Scelfo jumped into blogging and Tweeting feet first about a year ago. At one point he was Tweeting hourly and found all of it to be just too much. "I was getting the stink eye at home," he says, laughing. It can be rather addictive. Surprisingly, he told me it was a conversation with Joanne Chang, where she encouraged him to continue, that made him go on when he was ready to give up. With Russell House, the management (The Grafton Group) decided to start a new blog, Facebook page and Twitter account just for the new restaurant. That is the sole responsibility of the management group. The goal, Scelfo says, was to tell their own story. "We thought, rather than have someone else tell our story that may be inaccurate or not what we intended, let's be our own news outlet for what's going on with this place." Key point number two: bypass the mainstream media. That postcard directed me to the blog which I, of course, began to follow. It was interesting to see the genesis of opening a restaurant from the inside. I felt I was in an exclusive group of people who was the first to know about it and, as bloggers will do, I began telling everyone about it. Like all of the others who received those cards I now want to be the first inside and then the first to dine there. The strategy has clearly paid off by creating unprecedented buzz and pent up demand. And, key point number three: all without a penny spent on advertising.

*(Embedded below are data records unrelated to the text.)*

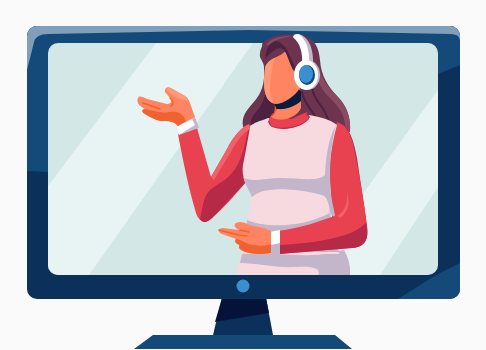
<!DOCTYPE html>
<html lang="en">
<head>
<meta charset="utf-8">
<title>Online presenter</title>
<style>
:root {
  --paper: #fafafa;
  --navy: #0b3059; --navy-deep: #05133a; --blue: #134a7a; --edge: #7f9fba; --button: #3a8fd0;
  --glass: #d2e7e6; --glass-light: #e8f3f4;
  --skin: #ff8562; --skin-light: #ff9a78; --skin-shade: #f0622f;
  --hair: #6d344f; --hair-dark: #4d2140; --hair-light: #8a4a62;
  --red: #e8414f; --red-dark: #b62a48; --red-light: #f2606a;
  --pink: #f7dae0; --lilac: #c3b6cb; --white: #fff; --ink: #0a1b3d;
}
html, body { margin: 0; background: var(--paper); overflow: hidden; }
svg { display: block; width: 486px; height: 350px; }
.navy { fill: var(--navy); } .navy-deep { fill: var(--navy-deep); } .blue { fill: var(--blue); }
.edge { fill: var(--edge); } .button { fill: var(--button); }
.glass { fill: var(--glass); } .glass-light { fill: var(--glass-light); }
.skin { fill: var(--skin); } .skin-light { fill: var(--skin-light); } .skin-shade { fill: var(--skin-shade); }
.hair { fill: var(--hair); } .hair-dark { fill: var(--hair-dark); } .hair-light { fill: var(--hair-light); }
.red { fill: var(--red); } .red-dark { fill: var(--red-dark); } .red-light { fill: var(--red-light); }
.pink { fill: var(--pink); } .lilac { fill: var(--lilac); } .white { fill: var(--white); } .ink { fill: var(--ink); }
.finger-line { fill: none; stroke: var(--skin-shade); stroke-width: 1.5; stroke-linecap: round; }
.hair-line { fill: none; stroke: var(--hair-dark); stroke-width: 2; stroke-linecap: round; }
</style>
</head>
<body>
<svg viewBox="0 0 486 350" role="img" aria-label="A presenter with headphones gesturing from inside a desktop monitor">
  <defs>
    <clipPath id="frame-shape"><rect x="27" y="26" width="433" height="273" rx="10"/></clipPath>
    <clipPath id="screen-shape"><rect x="48" y="43" width="390" height="232" rx="10"/></clipPath>
    <clipPath id="figure-area"><rect x="48" y="26" width="390" height="249"/></clipPath>
  </defs>

  <g id="stand">
    <path class="navy" d="M222 298H266L273 335H213Z"/>
    <path class="navy-deep" d="M222 298H266L269 313L215 322Z"/>
    <path class="blue" d="M153 335H335L352 349H134Z"/>
  </g>

  <g id="monitor">
    <g clip-path="url(#frame-shape)">
      <rect class="navy" x="27" y="26" width="433" height="273"/>
      <path class="blue" d="M27 26H460V65L438 74V60H48V172L27 171Z"/>
      <path class="blue" d="M460 263V299H398L436 275Z"/>
      <path class="edge" d="M27 70V26H460V40Q459 34 451 34L250 30L48 34Q36 34 34 42Z"/>
    </g>
    <g clip-path="url(#screen-shape)">
      <rect class="glass" x="48" y="43" width="390" height="232"/>
      <path class="glass-light" d="M156 43H253L89 275H48V186Z"/>
      <path class="glass-light" d="M438 90V187L380 275H304Z"/>
    </g>
    <circle class="button" cx="243" cy="286" r="6.5"/>
  </g>

  <g id="presenter" clip-path="url(#figure-area)">
    <g id="back-hair">
      <path class="hair" d="M262 44C270 35 286 33 299 35C313 36 319 46 320 60C321 76 328 86 337 96C347 106 351 117 350 132L334 128L270 122L243 127C241 116 247 110 253 103C262 93 265 83 264 68Z"/>
      <path class="hair-dark" d="M265 78C268 95 262 105 256 112C252 117 250 121 251 125L272 119L300 110V88Z"/>
      <path class="hair-light" d="M319 66C322 82 331 90 338 97C347 107 351 118 350 132L345 130C346 117 340 108 331 99C322 91 317 82 316 70Z"/>
      <path class="hair-line" d="M312 88C314 102 325 106 328 120M302 92C304 104 312 109 316 118"/>
    </g>

    <g id="skirt">
      <path class="pink" d="M243 250H344Q351 262 350 276H237Q238 261 243 250Z"/>
      <path class="lilac" d="M242 254C270 249 300 262 344 250Q351 262 350 276H318C322 268 312 266 296 267C274 268 256 263 240 263Z"/>
    </g>

    <g id="raised-arm">
      <path class="red" d="M249 124C239 129 232 139 227 149L211 177L197 128L178 134C183 161 189 190 196 213C199 222 205 224 211 219C223 209 235 195 246 182L256 148Z"/>
      <path class="red-dark" d="M249 126C245 143 243 157 235 169C228 180 217 184 210 190C203 197 203 207 200 219C203 224 208 222 212 218L246 182L254 150Z"/>
      <path class="red-light" d="M249 124C239 129 232 139 227 149L211 177L214 180L231 152C236 142 242 134 250 129Z"/>
      <path class="lilac" d="M176 126L195 117L199 128L179 135Z"/>
      <path class="white" d="M176 126L192 119L195 125L179 135Z"/>
      <g id="open-hand">
        <path class="skin" d="M178 126C174 121 169 121 161 121C155 120 150 117 145 114C141 112 142 109 145 109C139 106 136 102 138 98C139 95 143 97 147 99L167 104C171 104 172 101 170 98L165 92C164 88 168 86 171 88L185 96C190 99 191 107 195 117Z"/>
        <path class="skin-shade" d="M145 109C153 110 160 114 169 112C177 111 182 112 186 121L178 126C174 121 169 121 161 121C155 120 150 117 145 114C141 112 142 109 145 109Z"/>
        <path class="skin-light" d="M166 90Q168 86 172 89L185 96L188 101L177 98Z"/>
        <path class="finger-line" d="M143 103L160 109M148 114L162 116M170 98Q176 103 171 106"/>
      </g>
    </g>

    <g id="torso">
      <path class="red-dark" d="M331 134L343 124C351 131 354 143 357 158L367 226C368 242 363 247 352 248L332 236Z"/>
      <path class="red" d="M337 122C346 125 351 134 354 148C359 174 364 200 367 226C369 241 364 247 353 247C342 247 339 235 335 218C330 195 327 160 332 136Z"/>
      <path class="pink" d="M268 118C262 121 253 122 250 127C248 139 246 150 243 165C241 177 247 186 251 196C251 206 249 213 247 222L244 254H339L333 225L330 195C328 174 330 150 337 125C330 119 319 117 309 115L290 124Z"/>
      <path class="lilac" d="M336 125C330 146 329 173 331 196L336 220L330 213C329 205 328 197 322 195C304 190 281 188 270 190C260 191 256 194 252 197C249 190 245 184 243 177C251 183 264 178 281 178C301 178 318 182 325 175C326 157 328 139 336 125Z"/>
      <path class="lilac" d="M247 220C266 228 301 228 330 213L339 252H244Z"/>
      <path class="red" d="M273 113C269 117 267 123 271 126C283 131 301 128 309 119L307 112L291 119Z"/>
      <path class="red-dark" d="M268 120C271 125 285 125 295 121Q303 118 307 113L310 117C304 127 285 132 272 127Q268 124 268 120Z"/>
      <path class="red" d="M269 119C276 124 292 122 306 114L309 118C301 127 284 130 271 126Z"/>
    </g>

    <g id="folded-arm">
      <path class="red" d="M278 231C299 228 320 222 339 214L363 205L367 229C368 242 362 247 351 248L279 254Z"/>
      <path class="red-dark" d="M279 245C302 244 326 241 345 235C355 232 361 227 366 223C370 239 365 247 352 248L279 254Z"/>
      <path class="red-light" d="M337 216C345 211 348 203 347 193C351 204 347 213 340 218Z"/>
      <path class="white" d="M270 232L280 230V254L271 254Z"/>
      <path class="lilac" d="M271 245L280 243V254H271Z"/>
      <g id="pointing-hand">
        <path class="skin" d="M271 231V253C260 255 250 254 243 251C239 249 238 247 240 245C236 244 234 241 236 239L222 234C217 232 218 228 223 228L239 230C235 228 233 225 236 223C243 220 247 225 253 226C260 227 265 228 271 231Z"/>
        <path class="skin-shade" d="M271 244V253C260 255 250 254 243 251C239 249 238 247 240 245C236 244 234 241 236 239C243 240 247 245 254 245C260 246 266 246 271 244Z"/>
        <path class="finger-line" d="M219 230L238 235L247 236M240 230L249 232M240 245L250 248"/>
      </g>
    </g>

    <g id="head">
      <path class="skin-shade" d="M274 98L300 86V107C296 116 281 121 273 116Q276 108 274 98Z"/>
      <path class="ink" d="M273 101C283 103 292 97 298 88L301 92V103C294 107 287 110 277 110Z"/>
      <path class="skin" d="M277 109C287 110 295 106 301 101V108C297 118 280 123 271 117Q276 114 277 109Z"/>
      <path class="skin" d="M266 56C272 51 283 48 297 56L300 88C295 96 284 104 275 104C266 102 264 92 264 80Z"/>
      <path class="skin-light" d="M266 57Q270 53 275 52L271 76Q268 92 273 103C265 100 264 90 264 80Z"/>
      <path class="hair" d="M260 57C259 45 268 36 284 35H299C311 36 318 45 319 59L317 66L298 76C291 68 291 60 286 50C281 58 270 56 265 67Z"/>
      <path class="hair-dark" d="M272 42C279 39 286 46 290 56C293 63 296 67 297 74C290 69 289 57 284 50C279 46 274 49 265 59Q266 47 272 42Z"/>
      <path class="hair-light" d="M266 45C271 38 280 36 292 36C283 38 276 39 269 45Z"/>
    </g>

    <g id="headphones">
      <path class="lilac" d="M299 34C309 37 314 49 313 66H303C304 54 301 44 293 37Z"/>
      <path class="white" d="M294 35Q297 33 300 35C307 41 310 52 309 66H302C303 52 300 43 293 37Z"/>
      <ellipse class="lilac" cx="308" cy="75" rx="12" ry="15"/>
      <ellipse class="white" cx="306" cy="75" rx="12" ry="15"/>
      <ellipse class="blue" cx="307" cy="75" rx="8" ry="10"/>
      <ellipse class="button" cx="306" cy="74" rx="7" ry="9"/>
    </g>
  </g>
</svg>
</body>
</html>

Abbie Waite is Events and Communications Manager at Tigers and Bears, the group that operates, among others, Miracle of Science and Middlesex Lounge. The latter has hosted several "Tweet-Ups", impromptu social networking events organized and arranged for and by those on Twitter. "It's exciting for us to be able to interact with customers before they arrive and then extremely beneficial to be able to get any feedback afterward," she says. "Twitter enables us to better serve our customers by providing a way for us to listen to their needs and respond in a way that affirms they're being heard. And, if nothing else, it's fun!"

Not only restaurants have jumped on the bandwagon. In fact, even large corporations have embraced Twitter as the ideal customer service platform, employing dozens of full-time staff to monitor Twitter searching for key words relative to their product or service. Have a new gadget? Don't understand the features? Post a Tweet and you're quite likely to receive a quick reply. It sure beats calling a toll-free number, navigating the automated menus and then waiting ... and waiting on hold.

Mary Anne Carlson, a Manager at Dalí in Somerville, is attending the workshop looking to expand her social media horizons. "Dalí has been in business over 20 years and built its reputation through word-of-mouth only, no advertising. As many people said at the workshop: social media networking is the new word-of-mouth. I think it's time for Dalí to join that party, make new friends, renew relationships," she says.

Does she feel, however, that Dalí HAS to use social media to stay competitive? "Now that's a tough question," she says. "I want Dalí to start using social media marketing. I think it can be great but do we NEED it? Dalí does have a niche, a loyal customer base and a great reputation. Will our using social media networking contribute to that reputation? Take away from it? Will it increase business, sales, etc., especially on the weeknights? I don't know."

To see some reaction about all this you can follow us on Twitter. @TheBostonFoodie

1 comment:

  1. Great post! We're new to Boston, but we're using social media to bring local foodies together to check out new restaurants! We're hoping to launch our first event in May! If you get a moment, please check out http://MysteryMeet.org